- [PROBLEM STATEMENT]: When the word "html" appears in a line of the data below, list that line.

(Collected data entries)
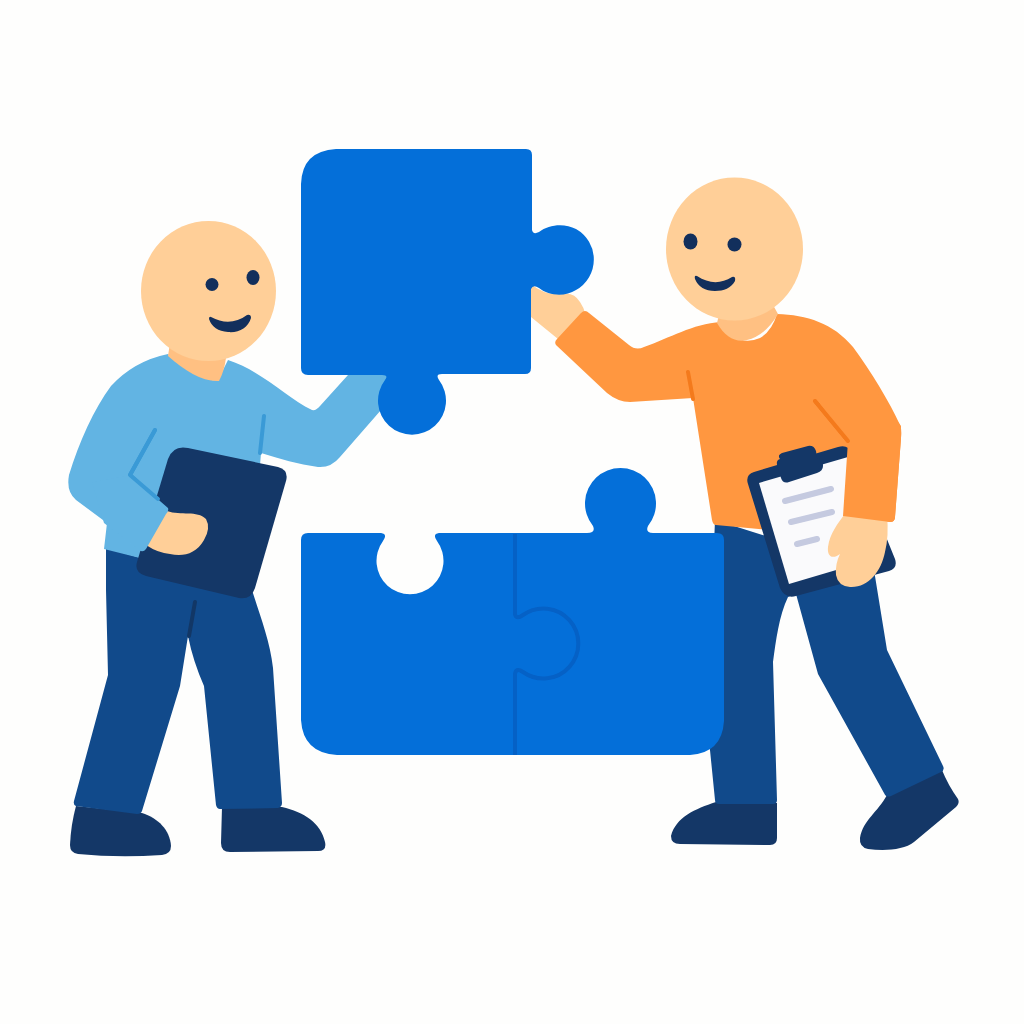
<!DOCTYPE html>
<html lang="en">
<head>
<meta charset="utf-8">
<title>Teamwork puzzle illustration</title>
<style>
:root {
  --paper: #fefefd;
  --puzzle: #046fd9;
  --puzzle-seam: #0561c6;
  --skin: #ffcf98;
  --skin-neck: #ffc082;
  --sky: #62b4e3;
  --sky-line: #3a9ad6;
  --orange: #ff9740;
  --orange-line: #f47a1c;
  --trousers: #114a8b;
  --trousers-line: #123766;
  --navy: #143767;
  --ink: #122f5c;
  --sheet: #fafafc;
  --note: #c5cae0;
}
html, body { margin: 0; height: 100%; overflow: hidden; background: var(--paper); }
svg { display: block; width: 1024px; height: 1024px; }
.puzzle { fill: var(--puzzle); }
.seam { fill: none; stroke: var(--puzzle-seam); stroke-width: 4; }
.skin { fill: var(--skin); }
.neck { fill: var(--skin-neck); }
.sky { fill: var(--sky); }
.orange { fill: var(--orange); }
.trousers { fill: var(--trousers); }
.navy { fill: var(--navy); }
.ink { fill: var(--ink); }
.sheet { fill: var(--sheet); }
.fold { fill: none; stroke-width: 4; stroke-linecap: round; stroke-linejoin: round; }
.fold-sky { stroke: var(--sky-line); }
.fold-orange { stroke: var(--orange-line); }
.fold-trousers { stroke: var(--trousers-line); }
.notes { fill: none; stroke: var(--note); stroke-width: 6; stroke-linecap: round; }
</style>
</head>
<body>
<svg viewBox="0 0 1024 1024" role="img" aria-label="Two people assembling large blue puzzle pieces">
  <g id="left-person">
    <g id="left-shoes" class="navy">
      <path d="M76 806L142 813C158 818 170 830 171 846Q171 854 162 855Q118 858 78 854Q70 853 70 845Q71 824 76 806Z"/>
      <path d="M222 807L282 807C304 812 321 823 325 842Q327 851 318 851L230 852Q221 852 221 843Z"/>
    </g>
    <g id="left-trousers">
      <path class="trousers" d="M106 548L252 590C260 616 270 641 273 668L282 803Q282 807 278 808L220 809Q217 809 216 805L204 686Q193 661 188 636L180 686L142 811Q141 814 137 814L76 806Q73 805 74 801L108 675L106 590Z"/>
      <path class="fold fold-trousers" d="M195 602L189 636"/>
    </g>
    <g id="left-sweater">
      <path class="sky" d="M168 354C192 372 206 382 218 380L228 360C262 371 287 398 312 410Q316 411 320 406L348 375H388V402L340 457Q331 468 318 467C298 464 280 459 261 453L250 590L140 558L104 549L107 523L76 500Q66 492 69 475C79 442 94 409 111 386Q134 361 168 354Z"/>
      <path class="fold fold-sky" d="M264 416L260 453M155 430L130 475L167 511"/>
    </g>
    <path id="left-neck" class="neck" d="M170 343L168 356C185 371 203 382 219 381Q224 372 226 358Z"/>
    <g id="left-head">
      <ellipse class="skin" cx="208.500" cy="291" rx="67.500" ry="70"/>
      <ellipse class="ink" cx="212" cy="284.500" rx="6.500" ry="6.500"/>
      <ellipse class="ink" cx="253" cy="277.500" rx="6.500" ry="7.500"/>
      <path class="ink" d="M211 317C224 324 236 323 247 315Q251 314 251 318C248 328 239 333 228 332Q213 331 209 319Q209 316 211 317Z"/>
    </g>
    <path id="folder" class="navy" d="M188 448L278 467Q289 470 286 481L255 588Q251 600 239 598L146 576Q134 573 137 562L168 459Q173 445 188 448Z"/>
    <path id="left-hand" class="skin" d="M167 511C181 516 197 510 206 519Q211 528 204 540C196 554 183 557 170 554Q158 553 146 545Z"/>
    <path id="left-cuff" class="sky" d="M130 475L168 508Q169 511 166 514L146 549Q143 553 139 550L104 523L92 482Z"/>
    <path class="fold fold-sky" d="M155 430L130 475L158 499"/>
  </g>

  <g id="right-person">
    <g id="right-shoes" class="navy">
      <path d="M716 802L777 803V838Q777 845 770 845L680 844Q671 844 671 836C676 817 695 809 716 802Z"/>
      <path d="M887 795L942 770Q948 785 958 799Q960 803 956 807L914 842C904 850 885 851 868 849Q859 847 860 838C863 820 878 812 887 795Z"/>
    </g>
    <path id="right-trousers" class="trousers" d="M715 520L874 570L887 650L943 766Q945 770 941 772L891 796Q886 798 884 793L818 674L796 594L788 597C779 616 776 640 773 662L777 800Q777 804 773 804L719 804Q715 804 715 800L707 720Z"/>
    <path id="right-raised-hand" class="skin" d="M531 284Q545 296 563 294Q574 292 580 302Q584 308 585 313L558 339L531 317Z"/>
    <g id="right-sweater">
      <path class="orange" d="M721 322Q737 348 760 338Q772 331 777 314C807 315 833 323 853 347C872 373 889 401 900 425Q902 430 901 438L895 517Q895 522 890 522L843 516L770 530L716 525Q713 525 712 520L693 398L630 402Q618 402 607 393L556 345Q554 342 557 339L581 313Q585 309 589 313L629 345Q636 351 644 347C670 338 692 324 721 322Z"/>
      <path class="fold fold-orange" d="M688 372L693 399M815 401L848 441"/>
    </g>
    <path id="right-neck" class="neck" d="M719 315L717 323C725 337 736 343 747 340Q765 336 778 314L773 305Z"/>
    <g id="right-head">
      <ellipse class="skin" cx="734.500" cy="249" rx="68.500" ry="71.500"/>
      <ellipse class="ink" cx="690.500" cy="241.500" rx="7" ry="8"/>
      <ellipse class="ink" cx="734.500" cy="244.500" rx="7" ry="7"/>
      <path class="ink" d="M697 276C709 284 721 284 732 277Q736 276 735 281C731 288 724 291 715 291Q700 291 695 279Q694 275 697 276Z"/>
    </g>
    <g id="clipboard">
      <path class="navy" d="M754 472L838 447Q848 444 852 453L895 559Q898 568 889 571L796 596Q785 599 780 588L748 484Q745 475 754 472Z"/>
      <path class="sheet" d="M759 483L848 457L870 560L789 584Z"/>
      <path class="navy" d="M782 453L808 446Q814 445 816 451L817 458Q824 460 823 466Q823 471 817 473L789 482Q783 484 781 478L777 465Q776 460 780 459Q777 455 782 453Z"/>
      <path class="notes" d="M785 501L831 489M791 522L832 512M797 544L817 539"/>
    </g>
    <path id="right-lowered-hand" class="skin" d="M846 512L887 515Q889 536 885 552C881 572 868 588 850 587Q838 586 836 575Q835 564 840 554C832 560 827 556 828 547C830 533 837 525 846 512Z"/>
    <path id="right-sleeve" class="orange" d="M848 441L843 516L890 522Q895 522 895 517L901 438V426L868 380L820 404Z"/>
    <path class="fold fold-orange" d="M815 401L848 441"/>
  </g>

  <g id="puzzle">
    <path id="lifted-piece" class="puzzle" d="M336 149H526Q532 149 532 155V230Q533 235 539 232C549 224 565 223 576 229A35 35 0 0 1 576 290C565 297 549 296 539 288Q533 284 531 289V368Q531 374 525 374H442Q435 374 439 380A34 34 0 1 1 385 380Q389 375 382 375H308Q301 375 301 368V184Q302 151 336 149Z"/>
    <path id="joined-pieces" class="puzzle" d="M308 533H381Q388 534 383 541A33.500 33.500 0 1 0 437 541Q432 534 439 533H587Q596 533 593 526A35.500 35.500 0 1 1 648 526Q645 533 653 533H717Q724 533 724 540V721Q722 753 690 755H337Q303 753 301 720V540Q301 533 308 533Z"/>
    <path class="seam" d="M515 534V614Q516 620 523 615A35 35 0 1 1 523 672Q516 667 515 674V755"/>
  </g>
</svg>
</body>
</html>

- [TASK OUTPUT]:
<!DOCTYPE html>
<html lang="en">
html, body { margin: 0; height: 100%; overflow: hidden; background: var(--paper); }
</html>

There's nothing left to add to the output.